    "It was a tough ride to calculate your strength in, so I had to be careful, but it all paid off. I did a very fast first lap and paid the price a bit for that in the second, where I had cramps and thought I was heading for a difficult moment," he explained.

    "But then in the third lap I started feeling better again and finally I could finish strongly and end up with bronze."

    While there were other big names in addition to Grabsch who struggled for a variety of reasons - Bradley Wiggins' mechanical, for example - the defending champion said he just wasn't feeling right in the saddle, and it showed.

    "After five or ten kilometres you notice if it's working or not. I have no explanation...

  • No going back for Armstrong

    2009 women's time trial world champion Kristin Armstrong (United States of America).
    Article published:
    September 25, 2009, 6:44 BST
    Richard Moore

    American stalwart's swansong draws near

    For another famous Armstrong retirement from cycling proved short-lived. But Kristin Armstrong, who will bow out of the sport after Saturday's women's road race as world and Olympic time trial champion, insists that her mind is made up.

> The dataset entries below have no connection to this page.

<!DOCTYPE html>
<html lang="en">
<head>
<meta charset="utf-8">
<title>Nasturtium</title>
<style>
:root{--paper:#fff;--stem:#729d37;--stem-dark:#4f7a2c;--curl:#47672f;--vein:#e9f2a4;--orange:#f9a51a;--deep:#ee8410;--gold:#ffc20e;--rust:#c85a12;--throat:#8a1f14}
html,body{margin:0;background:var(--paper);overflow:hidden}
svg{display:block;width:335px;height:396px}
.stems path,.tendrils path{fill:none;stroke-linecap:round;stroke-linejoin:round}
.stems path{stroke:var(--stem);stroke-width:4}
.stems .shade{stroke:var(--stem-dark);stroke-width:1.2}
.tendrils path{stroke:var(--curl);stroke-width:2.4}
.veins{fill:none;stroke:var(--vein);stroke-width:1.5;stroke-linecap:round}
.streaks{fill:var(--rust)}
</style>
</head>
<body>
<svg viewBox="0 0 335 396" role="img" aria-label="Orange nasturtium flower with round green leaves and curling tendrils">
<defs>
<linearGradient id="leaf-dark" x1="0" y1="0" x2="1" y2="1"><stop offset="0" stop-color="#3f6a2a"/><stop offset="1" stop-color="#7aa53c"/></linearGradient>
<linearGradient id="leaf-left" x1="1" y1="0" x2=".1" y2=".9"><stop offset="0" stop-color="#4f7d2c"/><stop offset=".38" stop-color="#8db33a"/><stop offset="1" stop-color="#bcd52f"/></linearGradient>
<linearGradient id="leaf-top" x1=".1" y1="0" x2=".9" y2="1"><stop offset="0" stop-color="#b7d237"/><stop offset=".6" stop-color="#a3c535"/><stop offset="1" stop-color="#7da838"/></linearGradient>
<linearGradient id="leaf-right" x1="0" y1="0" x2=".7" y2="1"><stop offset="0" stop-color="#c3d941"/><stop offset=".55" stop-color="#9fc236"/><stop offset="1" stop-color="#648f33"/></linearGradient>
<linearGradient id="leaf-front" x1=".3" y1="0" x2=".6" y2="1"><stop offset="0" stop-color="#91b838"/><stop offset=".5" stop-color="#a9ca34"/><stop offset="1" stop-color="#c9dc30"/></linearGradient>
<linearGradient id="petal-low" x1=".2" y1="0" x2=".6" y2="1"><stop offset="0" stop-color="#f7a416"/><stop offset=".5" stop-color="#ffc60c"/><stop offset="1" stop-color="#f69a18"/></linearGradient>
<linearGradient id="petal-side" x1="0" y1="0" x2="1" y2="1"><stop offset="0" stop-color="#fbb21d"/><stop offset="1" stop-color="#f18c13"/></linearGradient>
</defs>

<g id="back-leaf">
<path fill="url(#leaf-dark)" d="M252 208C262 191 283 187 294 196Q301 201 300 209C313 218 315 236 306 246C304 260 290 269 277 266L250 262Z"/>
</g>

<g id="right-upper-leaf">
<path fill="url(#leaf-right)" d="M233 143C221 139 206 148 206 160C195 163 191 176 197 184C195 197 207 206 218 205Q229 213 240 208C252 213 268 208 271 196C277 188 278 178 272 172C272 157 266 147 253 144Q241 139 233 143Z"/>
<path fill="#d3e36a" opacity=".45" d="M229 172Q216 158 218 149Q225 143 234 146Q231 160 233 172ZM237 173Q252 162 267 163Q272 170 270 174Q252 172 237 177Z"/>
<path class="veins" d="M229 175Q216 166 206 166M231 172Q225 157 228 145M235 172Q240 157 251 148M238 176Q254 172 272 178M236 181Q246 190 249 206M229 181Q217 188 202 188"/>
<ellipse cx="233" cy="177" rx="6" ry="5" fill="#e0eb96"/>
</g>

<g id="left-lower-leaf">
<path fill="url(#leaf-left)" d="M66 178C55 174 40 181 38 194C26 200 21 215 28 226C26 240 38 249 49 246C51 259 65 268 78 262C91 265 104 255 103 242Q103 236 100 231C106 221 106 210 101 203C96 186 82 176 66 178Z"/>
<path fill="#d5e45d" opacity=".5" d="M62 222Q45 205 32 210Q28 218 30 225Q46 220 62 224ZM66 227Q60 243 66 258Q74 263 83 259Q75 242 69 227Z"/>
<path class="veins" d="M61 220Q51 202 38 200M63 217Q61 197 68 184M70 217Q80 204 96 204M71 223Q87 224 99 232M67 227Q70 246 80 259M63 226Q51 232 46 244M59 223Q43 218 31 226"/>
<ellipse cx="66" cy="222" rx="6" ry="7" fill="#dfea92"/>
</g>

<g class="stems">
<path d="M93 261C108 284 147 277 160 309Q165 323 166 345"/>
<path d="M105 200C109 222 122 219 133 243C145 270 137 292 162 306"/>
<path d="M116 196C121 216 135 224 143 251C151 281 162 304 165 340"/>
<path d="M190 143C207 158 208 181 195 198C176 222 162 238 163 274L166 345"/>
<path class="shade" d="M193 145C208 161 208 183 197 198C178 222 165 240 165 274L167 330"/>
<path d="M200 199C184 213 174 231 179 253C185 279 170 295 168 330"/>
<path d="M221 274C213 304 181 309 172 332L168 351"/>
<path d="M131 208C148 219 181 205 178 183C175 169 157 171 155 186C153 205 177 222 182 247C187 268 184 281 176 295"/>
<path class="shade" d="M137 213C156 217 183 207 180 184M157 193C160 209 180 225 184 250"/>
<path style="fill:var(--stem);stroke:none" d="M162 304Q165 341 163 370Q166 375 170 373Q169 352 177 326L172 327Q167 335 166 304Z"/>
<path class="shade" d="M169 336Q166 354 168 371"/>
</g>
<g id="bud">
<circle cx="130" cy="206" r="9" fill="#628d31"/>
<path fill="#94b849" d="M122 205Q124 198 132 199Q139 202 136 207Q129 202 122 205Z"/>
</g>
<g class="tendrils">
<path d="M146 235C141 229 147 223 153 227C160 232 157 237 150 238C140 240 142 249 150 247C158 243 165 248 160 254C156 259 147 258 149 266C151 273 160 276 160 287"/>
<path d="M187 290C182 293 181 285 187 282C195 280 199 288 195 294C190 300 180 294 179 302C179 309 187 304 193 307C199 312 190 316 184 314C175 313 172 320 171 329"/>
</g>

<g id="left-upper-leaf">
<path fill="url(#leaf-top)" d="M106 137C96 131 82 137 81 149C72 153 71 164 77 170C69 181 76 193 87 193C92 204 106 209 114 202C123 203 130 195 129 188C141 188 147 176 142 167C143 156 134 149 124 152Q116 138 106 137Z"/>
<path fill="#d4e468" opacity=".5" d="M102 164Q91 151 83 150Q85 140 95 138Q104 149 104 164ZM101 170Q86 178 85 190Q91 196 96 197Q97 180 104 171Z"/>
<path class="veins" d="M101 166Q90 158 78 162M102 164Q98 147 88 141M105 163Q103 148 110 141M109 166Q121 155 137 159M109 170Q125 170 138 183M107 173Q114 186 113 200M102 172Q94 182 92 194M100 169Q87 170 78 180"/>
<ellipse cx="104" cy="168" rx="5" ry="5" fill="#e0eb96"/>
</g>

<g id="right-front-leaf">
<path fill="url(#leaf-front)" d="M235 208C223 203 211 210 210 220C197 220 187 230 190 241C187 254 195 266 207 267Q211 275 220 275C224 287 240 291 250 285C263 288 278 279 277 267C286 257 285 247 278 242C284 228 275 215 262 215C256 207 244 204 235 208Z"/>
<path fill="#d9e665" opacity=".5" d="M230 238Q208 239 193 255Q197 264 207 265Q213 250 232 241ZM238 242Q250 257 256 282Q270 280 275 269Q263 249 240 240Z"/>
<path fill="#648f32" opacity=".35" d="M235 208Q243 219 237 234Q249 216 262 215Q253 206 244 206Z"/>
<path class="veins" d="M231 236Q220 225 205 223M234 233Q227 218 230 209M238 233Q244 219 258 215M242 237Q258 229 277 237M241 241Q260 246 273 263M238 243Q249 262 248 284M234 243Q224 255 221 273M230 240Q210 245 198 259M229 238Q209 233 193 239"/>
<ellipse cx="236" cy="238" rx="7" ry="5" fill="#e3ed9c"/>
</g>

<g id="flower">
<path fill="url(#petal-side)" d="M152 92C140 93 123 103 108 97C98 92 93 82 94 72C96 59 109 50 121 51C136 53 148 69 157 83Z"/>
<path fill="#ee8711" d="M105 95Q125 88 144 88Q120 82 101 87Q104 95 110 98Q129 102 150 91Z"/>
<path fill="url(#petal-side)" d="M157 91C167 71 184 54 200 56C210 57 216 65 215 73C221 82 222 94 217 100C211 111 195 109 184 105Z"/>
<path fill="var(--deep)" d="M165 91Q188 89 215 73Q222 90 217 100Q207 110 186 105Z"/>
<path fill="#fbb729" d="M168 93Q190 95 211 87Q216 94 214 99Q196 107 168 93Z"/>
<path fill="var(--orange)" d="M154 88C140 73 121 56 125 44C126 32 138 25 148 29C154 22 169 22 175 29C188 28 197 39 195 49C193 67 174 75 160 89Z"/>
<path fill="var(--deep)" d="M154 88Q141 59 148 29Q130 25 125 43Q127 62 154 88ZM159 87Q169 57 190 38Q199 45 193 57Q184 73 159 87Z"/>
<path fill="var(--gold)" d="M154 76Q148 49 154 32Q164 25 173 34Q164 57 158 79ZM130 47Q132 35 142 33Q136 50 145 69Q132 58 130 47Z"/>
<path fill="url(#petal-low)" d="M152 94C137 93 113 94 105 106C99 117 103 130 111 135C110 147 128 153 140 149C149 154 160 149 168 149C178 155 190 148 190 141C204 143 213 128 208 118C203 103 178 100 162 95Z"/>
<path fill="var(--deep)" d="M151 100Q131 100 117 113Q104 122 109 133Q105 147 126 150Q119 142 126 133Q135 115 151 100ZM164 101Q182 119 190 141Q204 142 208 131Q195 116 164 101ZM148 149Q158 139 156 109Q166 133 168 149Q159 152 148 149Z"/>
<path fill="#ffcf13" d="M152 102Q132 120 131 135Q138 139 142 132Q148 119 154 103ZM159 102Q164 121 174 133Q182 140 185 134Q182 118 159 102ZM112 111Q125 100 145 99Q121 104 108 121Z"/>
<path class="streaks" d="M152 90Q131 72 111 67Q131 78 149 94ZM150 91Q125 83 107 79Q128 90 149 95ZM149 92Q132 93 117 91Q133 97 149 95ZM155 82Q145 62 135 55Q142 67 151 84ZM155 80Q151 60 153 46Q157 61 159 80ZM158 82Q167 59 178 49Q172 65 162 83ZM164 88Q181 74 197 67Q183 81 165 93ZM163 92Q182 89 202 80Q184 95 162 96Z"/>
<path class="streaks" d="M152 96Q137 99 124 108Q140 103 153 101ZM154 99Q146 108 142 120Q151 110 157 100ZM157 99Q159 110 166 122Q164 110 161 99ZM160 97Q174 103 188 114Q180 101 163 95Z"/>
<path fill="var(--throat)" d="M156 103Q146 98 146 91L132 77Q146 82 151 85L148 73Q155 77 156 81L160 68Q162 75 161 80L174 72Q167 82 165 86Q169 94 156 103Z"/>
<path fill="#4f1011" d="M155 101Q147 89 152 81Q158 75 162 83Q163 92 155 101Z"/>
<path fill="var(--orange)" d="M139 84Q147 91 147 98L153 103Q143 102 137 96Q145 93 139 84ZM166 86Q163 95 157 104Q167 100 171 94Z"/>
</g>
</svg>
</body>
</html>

    "It's amazing," said the 36-year old, "but a lot of people out there still think that, come Saturday, my mind will switch. I keep telling them, ‘no, it's not going to switch.'

    "But I just want to focus on Saturday," she added, "because it's not over. I've achieved my individual goals, I've come out on top, but don't count the American team out. We're ready."

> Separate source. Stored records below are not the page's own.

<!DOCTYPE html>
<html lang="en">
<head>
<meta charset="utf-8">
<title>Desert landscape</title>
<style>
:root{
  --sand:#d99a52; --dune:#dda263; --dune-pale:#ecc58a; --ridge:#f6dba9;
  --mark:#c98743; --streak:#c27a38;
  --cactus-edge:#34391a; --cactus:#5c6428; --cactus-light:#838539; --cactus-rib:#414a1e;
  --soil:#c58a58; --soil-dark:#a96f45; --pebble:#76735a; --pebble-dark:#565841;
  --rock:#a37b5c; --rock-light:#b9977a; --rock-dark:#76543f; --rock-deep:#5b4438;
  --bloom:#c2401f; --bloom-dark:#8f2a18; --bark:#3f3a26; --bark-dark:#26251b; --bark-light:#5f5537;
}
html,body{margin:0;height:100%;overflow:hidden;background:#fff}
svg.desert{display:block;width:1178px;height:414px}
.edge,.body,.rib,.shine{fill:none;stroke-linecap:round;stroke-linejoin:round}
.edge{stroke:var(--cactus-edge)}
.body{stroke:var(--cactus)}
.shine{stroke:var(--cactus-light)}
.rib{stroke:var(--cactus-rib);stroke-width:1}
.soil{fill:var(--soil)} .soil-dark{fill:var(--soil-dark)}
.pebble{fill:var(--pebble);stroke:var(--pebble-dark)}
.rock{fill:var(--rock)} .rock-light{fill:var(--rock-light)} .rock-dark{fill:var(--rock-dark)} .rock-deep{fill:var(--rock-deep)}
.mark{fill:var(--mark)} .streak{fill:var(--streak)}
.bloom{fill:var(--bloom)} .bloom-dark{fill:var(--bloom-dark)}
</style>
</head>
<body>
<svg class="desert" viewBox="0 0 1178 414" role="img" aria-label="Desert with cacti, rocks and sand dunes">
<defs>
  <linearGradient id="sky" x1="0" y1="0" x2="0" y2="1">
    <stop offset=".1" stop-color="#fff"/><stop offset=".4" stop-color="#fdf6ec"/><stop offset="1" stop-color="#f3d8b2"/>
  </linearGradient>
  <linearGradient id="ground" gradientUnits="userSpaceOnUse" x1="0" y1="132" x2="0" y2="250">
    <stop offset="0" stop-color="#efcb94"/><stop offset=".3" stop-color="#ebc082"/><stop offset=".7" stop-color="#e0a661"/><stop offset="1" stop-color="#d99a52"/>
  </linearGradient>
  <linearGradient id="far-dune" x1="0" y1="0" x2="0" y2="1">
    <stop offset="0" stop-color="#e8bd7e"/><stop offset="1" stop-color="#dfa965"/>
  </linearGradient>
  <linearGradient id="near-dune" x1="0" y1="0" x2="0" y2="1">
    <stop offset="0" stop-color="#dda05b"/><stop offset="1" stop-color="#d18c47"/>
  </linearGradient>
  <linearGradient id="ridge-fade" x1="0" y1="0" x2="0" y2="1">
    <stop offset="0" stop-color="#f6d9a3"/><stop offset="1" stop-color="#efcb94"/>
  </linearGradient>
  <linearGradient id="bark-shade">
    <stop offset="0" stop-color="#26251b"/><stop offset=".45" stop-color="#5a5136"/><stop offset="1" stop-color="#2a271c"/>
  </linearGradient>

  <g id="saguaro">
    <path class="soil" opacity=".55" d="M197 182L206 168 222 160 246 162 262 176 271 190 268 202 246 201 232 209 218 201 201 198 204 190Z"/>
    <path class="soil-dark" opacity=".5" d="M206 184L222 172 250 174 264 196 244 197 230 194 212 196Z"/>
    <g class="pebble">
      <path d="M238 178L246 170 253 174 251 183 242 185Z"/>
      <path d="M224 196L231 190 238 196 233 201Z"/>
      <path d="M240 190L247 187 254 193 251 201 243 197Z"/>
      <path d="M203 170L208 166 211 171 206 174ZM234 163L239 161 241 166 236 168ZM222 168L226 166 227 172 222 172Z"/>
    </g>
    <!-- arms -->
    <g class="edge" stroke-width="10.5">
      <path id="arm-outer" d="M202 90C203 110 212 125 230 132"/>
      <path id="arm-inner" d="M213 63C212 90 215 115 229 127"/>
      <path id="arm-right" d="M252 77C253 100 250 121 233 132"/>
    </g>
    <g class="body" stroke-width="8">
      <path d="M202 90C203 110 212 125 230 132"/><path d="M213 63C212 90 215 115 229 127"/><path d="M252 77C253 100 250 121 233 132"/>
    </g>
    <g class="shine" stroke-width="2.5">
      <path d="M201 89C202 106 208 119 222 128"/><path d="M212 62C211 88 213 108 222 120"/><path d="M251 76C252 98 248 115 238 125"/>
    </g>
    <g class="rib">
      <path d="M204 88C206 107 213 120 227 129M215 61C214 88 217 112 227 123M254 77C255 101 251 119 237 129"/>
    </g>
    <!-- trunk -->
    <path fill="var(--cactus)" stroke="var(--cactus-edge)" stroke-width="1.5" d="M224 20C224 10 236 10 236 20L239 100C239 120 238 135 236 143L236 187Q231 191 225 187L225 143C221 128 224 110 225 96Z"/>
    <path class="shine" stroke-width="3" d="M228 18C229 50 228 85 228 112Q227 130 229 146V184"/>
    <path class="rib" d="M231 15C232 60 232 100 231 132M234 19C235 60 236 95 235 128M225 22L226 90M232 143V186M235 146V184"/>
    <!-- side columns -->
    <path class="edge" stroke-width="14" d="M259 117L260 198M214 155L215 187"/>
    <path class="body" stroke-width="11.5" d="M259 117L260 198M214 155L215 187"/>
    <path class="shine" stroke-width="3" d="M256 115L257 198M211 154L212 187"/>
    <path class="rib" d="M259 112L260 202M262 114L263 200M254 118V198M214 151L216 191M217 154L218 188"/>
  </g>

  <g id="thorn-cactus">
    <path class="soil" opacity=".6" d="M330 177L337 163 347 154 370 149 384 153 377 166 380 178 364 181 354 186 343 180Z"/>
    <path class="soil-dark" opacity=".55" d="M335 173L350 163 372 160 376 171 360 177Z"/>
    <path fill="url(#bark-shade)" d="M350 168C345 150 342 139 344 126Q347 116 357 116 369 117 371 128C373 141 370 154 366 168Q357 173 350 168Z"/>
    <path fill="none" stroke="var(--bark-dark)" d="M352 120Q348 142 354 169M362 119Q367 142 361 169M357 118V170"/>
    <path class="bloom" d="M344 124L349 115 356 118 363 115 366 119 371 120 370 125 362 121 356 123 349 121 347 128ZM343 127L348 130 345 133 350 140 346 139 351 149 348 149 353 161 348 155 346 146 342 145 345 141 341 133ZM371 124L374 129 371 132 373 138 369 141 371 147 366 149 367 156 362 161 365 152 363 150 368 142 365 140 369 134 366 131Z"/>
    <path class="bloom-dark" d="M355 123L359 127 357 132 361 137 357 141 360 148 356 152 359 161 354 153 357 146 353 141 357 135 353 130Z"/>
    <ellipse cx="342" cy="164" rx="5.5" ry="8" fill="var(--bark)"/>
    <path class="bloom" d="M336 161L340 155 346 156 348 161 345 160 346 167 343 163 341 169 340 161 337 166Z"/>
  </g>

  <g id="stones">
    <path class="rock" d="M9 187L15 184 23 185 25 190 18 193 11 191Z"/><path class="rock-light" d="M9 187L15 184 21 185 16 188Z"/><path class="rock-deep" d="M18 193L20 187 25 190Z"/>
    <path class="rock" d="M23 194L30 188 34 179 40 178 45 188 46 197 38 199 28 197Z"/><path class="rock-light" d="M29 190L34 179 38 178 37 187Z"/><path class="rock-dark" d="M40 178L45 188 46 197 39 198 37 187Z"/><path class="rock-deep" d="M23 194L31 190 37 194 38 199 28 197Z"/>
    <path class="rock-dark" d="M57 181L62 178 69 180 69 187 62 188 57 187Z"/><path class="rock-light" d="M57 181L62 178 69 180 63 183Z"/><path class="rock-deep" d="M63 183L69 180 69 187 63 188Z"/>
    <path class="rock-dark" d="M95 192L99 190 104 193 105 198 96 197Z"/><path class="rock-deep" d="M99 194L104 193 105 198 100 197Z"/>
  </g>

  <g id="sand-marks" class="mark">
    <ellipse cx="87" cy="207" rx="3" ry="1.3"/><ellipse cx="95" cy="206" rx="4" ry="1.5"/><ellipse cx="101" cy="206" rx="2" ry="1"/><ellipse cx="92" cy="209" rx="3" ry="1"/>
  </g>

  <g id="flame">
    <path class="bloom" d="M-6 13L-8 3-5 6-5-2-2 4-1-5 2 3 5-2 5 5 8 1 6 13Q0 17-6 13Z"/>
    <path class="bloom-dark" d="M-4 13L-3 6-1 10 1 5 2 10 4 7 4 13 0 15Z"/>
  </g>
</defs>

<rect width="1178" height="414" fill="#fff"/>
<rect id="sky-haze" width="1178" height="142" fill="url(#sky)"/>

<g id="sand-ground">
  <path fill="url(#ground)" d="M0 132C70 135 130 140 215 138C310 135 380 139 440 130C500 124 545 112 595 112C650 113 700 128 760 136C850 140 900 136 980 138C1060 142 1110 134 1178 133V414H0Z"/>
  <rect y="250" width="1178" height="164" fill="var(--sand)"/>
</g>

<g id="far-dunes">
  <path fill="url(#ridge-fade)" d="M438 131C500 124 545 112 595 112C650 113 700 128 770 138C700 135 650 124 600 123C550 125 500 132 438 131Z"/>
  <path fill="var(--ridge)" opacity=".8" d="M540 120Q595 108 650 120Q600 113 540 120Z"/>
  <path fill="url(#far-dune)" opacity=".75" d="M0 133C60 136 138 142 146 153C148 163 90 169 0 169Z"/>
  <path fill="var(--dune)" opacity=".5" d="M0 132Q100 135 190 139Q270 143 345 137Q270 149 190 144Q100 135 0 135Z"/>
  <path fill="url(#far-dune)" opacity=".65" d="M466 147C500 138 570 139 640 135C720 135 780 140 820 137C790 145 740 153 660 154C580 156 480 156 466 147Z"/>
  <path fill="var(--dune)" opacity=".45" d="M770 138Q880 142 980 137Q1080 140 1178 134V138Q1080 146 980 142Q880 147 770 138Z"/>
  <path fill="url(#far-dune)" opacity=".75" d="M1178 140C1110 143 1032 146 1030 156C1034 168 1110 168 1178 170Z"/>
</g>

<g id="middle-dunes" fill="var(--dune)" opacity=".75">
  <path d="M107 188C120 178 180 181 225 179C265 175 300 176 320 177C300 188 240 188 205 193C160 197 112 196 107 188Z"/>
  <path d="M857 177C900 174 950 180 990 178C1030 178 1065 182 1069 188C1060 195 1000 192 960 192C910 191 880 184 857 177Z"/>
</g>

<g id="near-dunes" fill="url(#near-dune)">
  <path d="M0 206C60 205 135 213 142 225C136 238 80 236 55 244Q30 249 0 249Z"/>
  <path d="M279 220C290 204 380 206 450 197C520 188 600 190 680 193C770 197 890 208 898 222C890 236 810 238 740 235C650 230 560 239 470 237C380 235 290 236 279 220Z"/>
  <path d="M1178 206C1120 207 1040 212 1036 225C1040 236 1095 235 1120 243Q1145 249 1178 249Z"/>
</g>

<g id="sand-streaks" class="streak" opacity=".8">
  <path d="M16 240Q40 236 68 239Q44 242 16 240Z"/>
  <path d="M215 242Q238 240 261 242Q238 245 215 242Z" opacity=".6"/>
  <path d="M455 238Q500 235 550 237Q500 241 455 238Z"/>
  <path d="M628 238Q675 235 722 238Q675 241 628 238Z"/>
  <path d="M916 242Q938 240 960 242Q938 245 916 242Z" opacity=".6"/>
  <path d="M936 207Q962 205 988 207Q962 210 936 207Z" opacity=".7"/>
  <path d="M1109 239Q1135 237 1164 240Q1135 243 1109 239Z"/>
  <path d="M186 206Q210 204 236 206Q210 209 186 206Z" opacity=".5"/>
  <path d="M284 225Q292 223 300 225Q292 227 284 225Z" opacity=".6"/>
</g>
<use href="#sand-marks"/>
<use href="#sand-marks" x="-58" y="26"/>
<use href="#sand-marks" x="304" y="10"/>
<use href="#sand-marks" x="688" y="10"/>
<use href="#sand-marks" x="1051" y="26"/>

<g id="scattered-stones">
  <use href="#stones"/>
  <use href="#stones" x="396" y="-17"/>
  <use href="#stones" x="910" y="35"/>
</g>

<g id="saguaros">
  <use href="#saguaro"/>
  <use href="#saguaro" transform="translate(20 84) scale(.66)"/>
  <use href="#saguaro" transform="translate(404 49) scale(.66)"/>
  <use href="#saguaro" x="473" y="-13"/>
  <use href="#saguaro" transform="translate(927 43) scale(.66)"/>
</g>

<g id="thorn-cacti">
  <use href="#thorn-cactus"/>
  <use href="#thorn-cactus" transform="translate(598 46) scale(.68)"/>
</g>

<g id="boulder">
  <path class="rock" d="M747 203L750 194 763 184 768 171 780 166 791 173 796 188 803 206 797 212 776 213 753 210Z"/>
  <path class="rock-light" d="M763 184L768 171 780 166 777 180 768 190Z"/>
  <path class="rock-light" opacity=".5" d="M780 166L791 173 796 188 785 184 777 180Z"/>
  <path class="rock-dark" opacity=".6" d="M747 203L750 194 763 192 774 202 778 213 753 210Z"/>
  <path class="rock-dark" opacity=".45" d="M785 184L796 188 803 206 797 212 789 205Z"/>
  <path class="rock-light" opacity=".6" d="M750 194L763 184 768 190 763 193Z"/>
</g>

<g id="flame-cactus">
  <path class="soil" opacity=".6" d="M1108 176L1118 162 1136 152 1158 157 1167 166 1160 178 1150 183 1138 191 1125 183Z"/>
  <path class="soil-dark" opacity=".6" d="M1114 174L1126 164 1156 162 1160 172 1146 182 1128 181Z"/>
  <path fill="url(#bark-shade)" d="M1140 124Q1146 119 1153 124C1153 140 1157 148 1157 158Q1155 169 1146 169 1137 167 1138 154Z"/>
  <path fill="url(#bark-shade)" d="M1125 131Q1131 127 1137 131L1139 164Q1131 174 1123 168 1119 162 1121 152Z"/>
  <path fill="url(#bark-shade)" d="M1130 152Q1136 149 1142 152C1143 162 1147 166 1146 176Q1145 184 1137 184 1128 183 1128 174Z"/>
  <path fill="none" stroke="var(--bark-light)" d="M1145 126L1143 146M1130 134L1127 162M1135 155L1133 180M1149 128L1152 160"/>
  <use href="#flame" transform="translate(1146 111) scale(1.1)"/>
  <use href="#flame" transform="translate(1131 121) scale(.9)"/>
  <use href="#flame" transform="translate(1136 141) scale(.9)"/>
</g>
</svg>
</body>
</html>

    In her seven years on the national team Armstrong says that the team for Saturday's road race is the strongest ever. "I'm really looking forward to it," she said. "The team has been coming together, it's the best we've had, and it's going to be amazing."

    In retirement she will turn her attention to assisting American women, especially juniors. "I'll be helping young US riders come up in the sport, starting with riders at a younger age, and helping them come over to Europe at an earlier age," she said. "I'll be directing a team in America at larger US races, and the same athletes will come over to Europe and race with the US national team.

    "I also want to do some [training] camps," she continued. "I opened the Kristin Armstrong Academy [a training initiative aimed at female riders aged 15-18]. I'm not ready to come back and work full time as a [team] director, but I wanted to give something back to the sport and enjoy some time at home. I'm really excited to have some time - I got some golf clubs for Christmas last year."

    "I have a love-hate relationship with the travel," she added. "I think I'll miss travelling over here in Europe, and I'm going to miss the friends I have, and of course I have competitive blood. I'm going to miss the competition. I think it's something that is going to hit me. I know that come March, it's...